We must be consistent in communicating that underage drinking is not OK.

I will continue to do my part; you must get the information and do yours as well.

Make good choices, don’t take chances.


The Erstwhile Medic said...

Well said.

meyerhq said...

Keep in mind that many of those deaths do not involve driving, nor do most incidents of date rape (alcohol is the number one date rape drug),

Is there a mistake in that sentence, or am I just confused (if I am, never mind)?

I have trouble understanding the parents who permit and even encourage drinking in their homes. I was raised in a home with little drinking (not teetotaling, my parents just didn't drink much at all), so maybe that's why. Read about another one the other day who I guess was charged. Don't they remember the parents who were taken to court, that got so much media attention? Do they feel immune, because fatal accidents don't usually ensue?

I took up the issue once with another mother when I found out our kids would drink at their friends' homes, and she extremely condescendingly told me that's what everyone does. It's hard to fight that in a community.

Anonymous said...

IMO - the entire underage situation with regards to drugs and alcohol ~ even if the license is suspended the kids are going to continue to drink or do drugs anyway - zero tolerance would be ideal but not feasible at this time yet ~ politics is getting in the way!
- wouldn't it be fun to put these kids under house arrest instead of slapping their hand that picked up that beer with a pair of handcuffs so to speak -
(grounding, go to the corner and sit - time outs, writing on the blackboard - "I will not drink, I will not do drugs" a gazillion times")so doesn't cut it anymore ~

- tough love starting at home -

"first time shame on you second time shame on me" -

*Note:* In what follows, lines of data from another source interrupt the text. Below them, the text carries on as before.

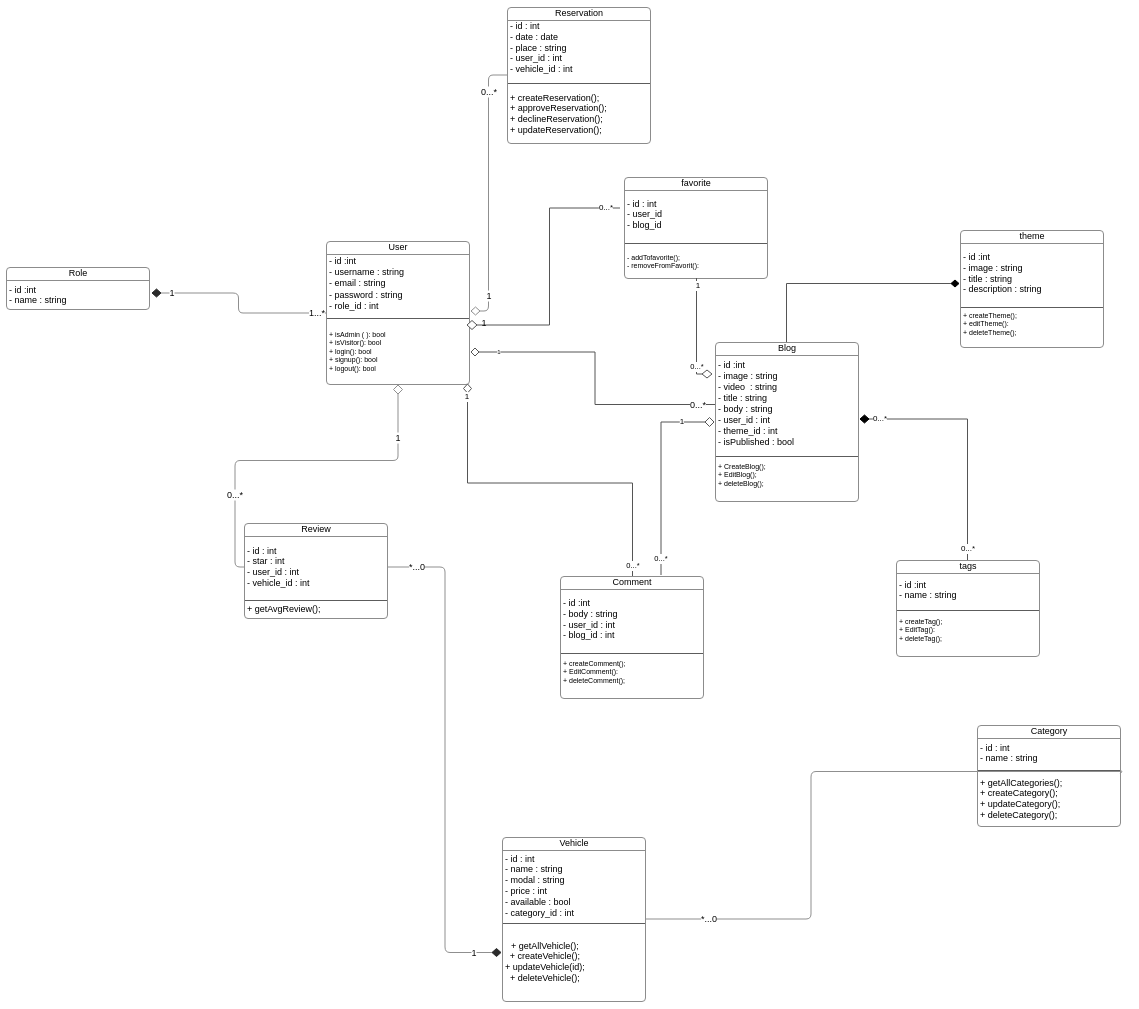
<!DOCTYPE html>
<html lang="en">
<head>
<meta charset="utf-8">
<title>Class diagram</title>
<style>
:root {
  --paper: #ffffff;
  --ink: #000000;
  --frame: #8c8c8c;
  --divider: #5c5c5c;
  --line: #555555;
  --line-soft: #8f8f8f;
  --diamond: #2b2b2b;
}
* { box-sizing: border-box; margin: 0; padding: 0; }
html, body { width: 1139px; height: 1009px; overflow: hidden; background: var(--paper); }
.diagram {
  position: relative;
  width: 1139px;
  height: 1009px;
  overflow: hidden;
  color: var(--ink);
  font-family: "Liberation Sans", Arial, sans-serif;
  font-size: 9px;
}
.connectors { position: absolute; left: 0; top: 0; fill: none; stroke: var(--line); stroke-width: 1; }
.connectors .soft { stroke: var(--line-soft); }
.connectors .open { fill: var(--paper); }
.connectors .solid { fill: var(--diamond); stroke: var(--diamond); }
.connectors .black { fill: var(--ink); stroke: var(--ink); }

.class {
  position: absolute;
  left: var(--x);
  top: var(--y);
  width: 144px;
  height: var(--h);
  display: flex;
  flex-direction: column;
  border: 1px solid var(--frame);
  border-radius: 4px;
}
.class h2 {
  flex: none;
  height: 13px;
  border-bottom: 1px solid var(--frame);
  font-size: 9px;
  font-weight: 400;
  line-height: 11px;
  text-align: center;
}
.class ul { list-style: none; line-height: 10.8px; white-space: pre; padding-left: 2px; }
.attributes { flex: none; height: var(--split); padding-top: var(--a); border-bottom: 1px solid var(--divider); }
.methods { padding-top: var(--m); }
.class .small { font-size: 7px; line-height: 8.4px; }
.role .attributes { border-bottom: 0; }
.user .attributes { line-height: 11.2px; }
.blog .attributes { line-height: 11px; }
.vehicle .methods { align-self: flex-start; text-align: center; }

.multiplicity {
  position: absolute;
  left: var(--x);
  top: var(--y);
  transform: translate(-50%, -50%);
  background: var(--paper);
  line-height: 11px;
  white-space: nowrap;
}
.compact { font-size: 8px; line-height: 10px; }
.tiny { font-size: 6px; line-height: 7px; }
</style>
</head>
<body>
<main class="diagram">

  <article class="class reservation" style="--x:507px;--y:7px;--h:137px;--split:63px;--a:0px;--m:8.6px">
    <h2>Reservation</h2>
    <ul class="attributes"><li>- id : int</li><li>- date : date</li><li>- place : string</li><li>- user_id : int</li><li>- vehicle_id : int</li></ul>
    <ul class="methods"><li>+ createReservation();</li><li>+ approveReservation();</li><li>+ declineReservation();</li><li>+ updateReservation();</li></ul>
  </article>

  <article class="class favorite" style="--x:624px;--y:177px;--h:102px;--split:53px;--a:7.6px;--m:9.9px">
    <h2>favorite</h2>
    <ul class="attributes"><li>- id : int</li><li>- user_id</li><li>- blog_id</li></ul>
    <ul class="methods small"><li>- addTofavorite();</li><li>- removeFromFavorit():</li></ul>
  </article>

  <article class="class theme" style="--x:960px;--y:230px;--h:118px;--split:64px;--a:8px;--m:4px">
    <h2>theme</h2>
    <ul class="attributes"><li>- id :int</li><li>- image : string</li><li>- title : string</li><li>- description : string</li></ul>
    <ul class="methods small"><li>+ createTheme();</li><li>+ editTheme():</li><li>+ deleteTheme();</li></ul>
  </article>

  <article class="class user" style="--x:326px;--y:241px;--h:144px;--split:64px;--a:1px;--m:12px">
    <h2>User</h2>
    <ul class="attributes"><li>- id :int</li><li>- username : string</li><li>- email : string</li><li>- password : string</li><li>- role_id : int</li></ul>
    <ul class="methods small"><li>+ isAdmin ( ): bool</li><li>+ isVisitor(): bool</li><li>+ login(): bool</li><li>+ signup(): bool</li><li>+ logout(): bool</li></ul>
  </article>

  <article class="class role" style="--x:6px;--y:267px;--h:43px;--split:28px;--a:3.6px">
    <h2>Role</h2>
    <ul class="attributes"><li>- id :int</li><li>- name : string</li></ul>
  </article>

  <article class="class blog" style="--x:715px;--y:342px;--h:160px;--split:101px;--a:3.6px;--m:6px">
    <h2>Blog</h2>
    <ul class="attributes"><li>- id :int</li><li>- image : string</li><li>- video  : string</li><li>- title : string</li><li>- body : string</li><li>- user_id : int</li><li>- theme_id : int</li><li>- isPublished : bool</li></ul>
    <ul class="methods small"><li>+ CreateBlog();</li><li>+ EditBlog();</li><li>+ deleteBlog();</li></ul>
  </article>

  <article class="class review" style="--x:244px;--y:523px;--h:96px;--split:64px;--a:8.6px;--m:3px">
    <h2>Review</h2>
    <ul class="attributes"><li>- id : int</li><li>- star : int</li><li>- user_id : int</li><li>- vehicle_id : int</li></ul>
    <ul class="methods"><li>+ getAvgReview();</li></ul>
  </article>

  <article class="class comment" style="--x:560px;--y:576px;--h:123px;--split:64px;--a:8px;--m:6px">
    <h2>Comment</h2>
    <ul class="attributes"><li>- id :int</li><li>- body : string</li><li>- user_id : int</li><li>- blog_id : int</li></ul>
    <ul class="methods small"><li>+ createComment();</li><li>+ EditComment():</li><li>+ deleteComment();</li></ul>
  </article>

  <article class="class tags" style="--x:896px;--y:560px;--h:97px;--split:37px;--a:5.6px;--m:7px">
    <h2>tags</h2>
    <ul class="attributes"><li>- id :int</li><li>- name : string</li></ul>
    <ul class="methods small"><li>+ createTag();</li><li>+ EditTag():</li><li>+ deleteTag();</li></ul>
  </article>

  <article class="class category" style="--x:977px;--y:725px;--h:102px;--split:32px;--a:3.6px;--m:6.6px">
    <h2>Category</h2>
    <ul class="attributes"><li>- id : int</li><li>- name : string</li></ul>
    <ul class="methods"><li>+ getAllCategories();</li><li>+ createCategory();</li><li>+ updateCategory();</li><li>+ deleteCategory();</li></ul>
  </article>

  <article class="class vehicle" style="--x:502px;--y:837px;--h:165px;--split:73px;--a:2.6px;--m:16.6px">
    <h2>Vehicle</h2>
    <ul class="attributes"><li>- id : int</li><li>- name : string</li><li>- modal : string</li><li>- price : int</li><li>- available : bool</li><li>- category_id : int</li></ul>
    <ul class="methods"><li>+ getAllVehicle();</li><li>+ createVehicle();</li><li>+ updateVehicle(id);</li><li>+ deleteVehicle();</li></ul>
  </article>

  <svg class="connectors" width="1139" height="1009" viewBox="0 0 1139 1009" aria-hidden="true">
    <g id="role-user" class="soft">
      <path d="M161 293H233Q238.500 293 238.500 298V308Q238.500 313 243 313H326"/>
      <polygon class="solid" points="152,293 156.500,289 161,293 156.500,297"/>
    </g>
    <g id="user-reservation" class="soft">
      <path d="M480 311H484Q488.500 311 488.500 306V80Q488.500 75 493 75H507"/>
      <polygon class="open" points="471,311 475.500,307 480,311 475.500,315"/>
    </g>
    <g id="user-favorite">
      <path d="M477 325H549.500V208H620"/>
      <polygon class="open" points="467,325 472,320.500 477,325 472,329.500"/>
    </g>
    <g id="user-blog">
      <path d="M479 352H595V404.500H715"/>
      <polygon class="open" points="471,352 475,348 479,352 475,356"/>
    </g>
    <g id="user-comment">
      <path d="M467.500 392V483H632.500V576"/>
      <polygon class="open" points="467.500,384 471.500,388.500 467.500,393 463.500,388.500"/>
    </g>
    <g id="user-review" class="soft">
      <path d="M398 394V456Q398 460.500 393 460.500H240Q235 460.500 235 466V562Q235 567 240 567H244"/>
      <polygon class="open" points="398,385 402.500,389.500 398,394 393.500,389.500"/>
    </g>
    <g id="favorite-blog">
      <path d="M696.500 278V374H702"/>
      <polygon class="open" points="702,374 707,370 712,374 707,378"/>
    </g>
    <g id="blog-theme">
      <path d="M786.500 342V283.500H951"/>
      <polygon class="black" points="951,283.500 955,280 959,283.500 955,287"/>
    </g>
    <g id="blog-comment">
      <path d="M705 422H661V575"/>
      <polygon class="open" points="705,422 709.500,417.500 714,422 709.500,426.500"/>
    </g>
    <g id="blog-tags">
      <path d="M869 419H967.500V560"/>
      <polygon class="black" points="860,419 864.500,415 869,419 864.500,423"/>
    </g>
    <g id="review-vehicle" class="soft">
      <path d="M388 567H440Q445 567 445 572V947Q445 952.500 450 952.500H493"/>
      <polygon class="solid" points="492,952.500 496.500,948.500 501,952.500 496.500,956.500"/>
    </g>
    <g id="vehicle-category" class="soft">
      <path d="M646 919H806Q811 919 811 914V777Q811 771.500 816 771.500H1121"/>
      <path d="M1120 770L1122 771.500L1120 774"/>
    </g>
  </svg>

  <span class="multiplicity" style="--x:172px;--y:293px">1</span>
  <span class="multiplicity" style="--x:317px;--y:313px">1...*</span>
  <span class="multiplicity" style="--x:489px;--y:92px">0...*</span>
  <span class="multiplicity" style="--x:489px;--y:296px">1</span>
  <span class="multiplicity" style="--x:484px;--y:323px;background:none">1</span>
  <span class="multiplicity compact" style="--x:606px;--y:208px">0...*</span>
  <span class="multiplicity tiny" style="--x:499px;--y:352px">1</span>
  <span class="multiplicity" style="--x:698px;--y:405px">0...*</span>
  <span class="multiplicity compact" style="--x:467px;--y:397px">1</span>
  <span class="multiplicity compact" style="--x:633px;--y:566px;font-size:7.500px">0...*</span>
  <span class="multiplicity" style="--x:398px;--y:438px">1</span>
  <span class="multiplicity" style="--x:235px;--y:495px">0...*</span>
  <span class="multiplicity compact" style="--x:698px;--y:286px">1</span>
  <span class="multiplicity compact" style="--x:697px;--y:367px;font-size:7.500px">0...*</span>
  <span class="multiplicity compact" style="--x:682px;--y:422px">1</span>
  <span class="multiplicity compact" style="--x:661px;--y:559px;font-size:7.500px">0...*</span>
  <span class="multiplicity compact" style="--x:880px;--y:419px">0...*</span>
  <span class="multiplicity compact" style="--x:968px;--y:549px">0...*</span>
  <span class="multiplicity" style="--x:417px;--y:567px">*...0</span>
  <span class="multiplicity" style="--x:474px;--y:953px">1</span>
  <span class="multiplicity" style="--x:709px;--y:919px">*...0</span>

</main>
</body>
</html>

What if that second time ends in a visit to your office?

just my .02 cents worth!

Dr. Richard Keller said...

The sentence (clumsily) was meant to convey that it is good to crack down on underage drinking for reasons other than drinking and driving. Other behaviors and outcomes can occur with underage drinking, so a law like this use-lose law addresses underage drinking more broadly than just addressing drinking and driving.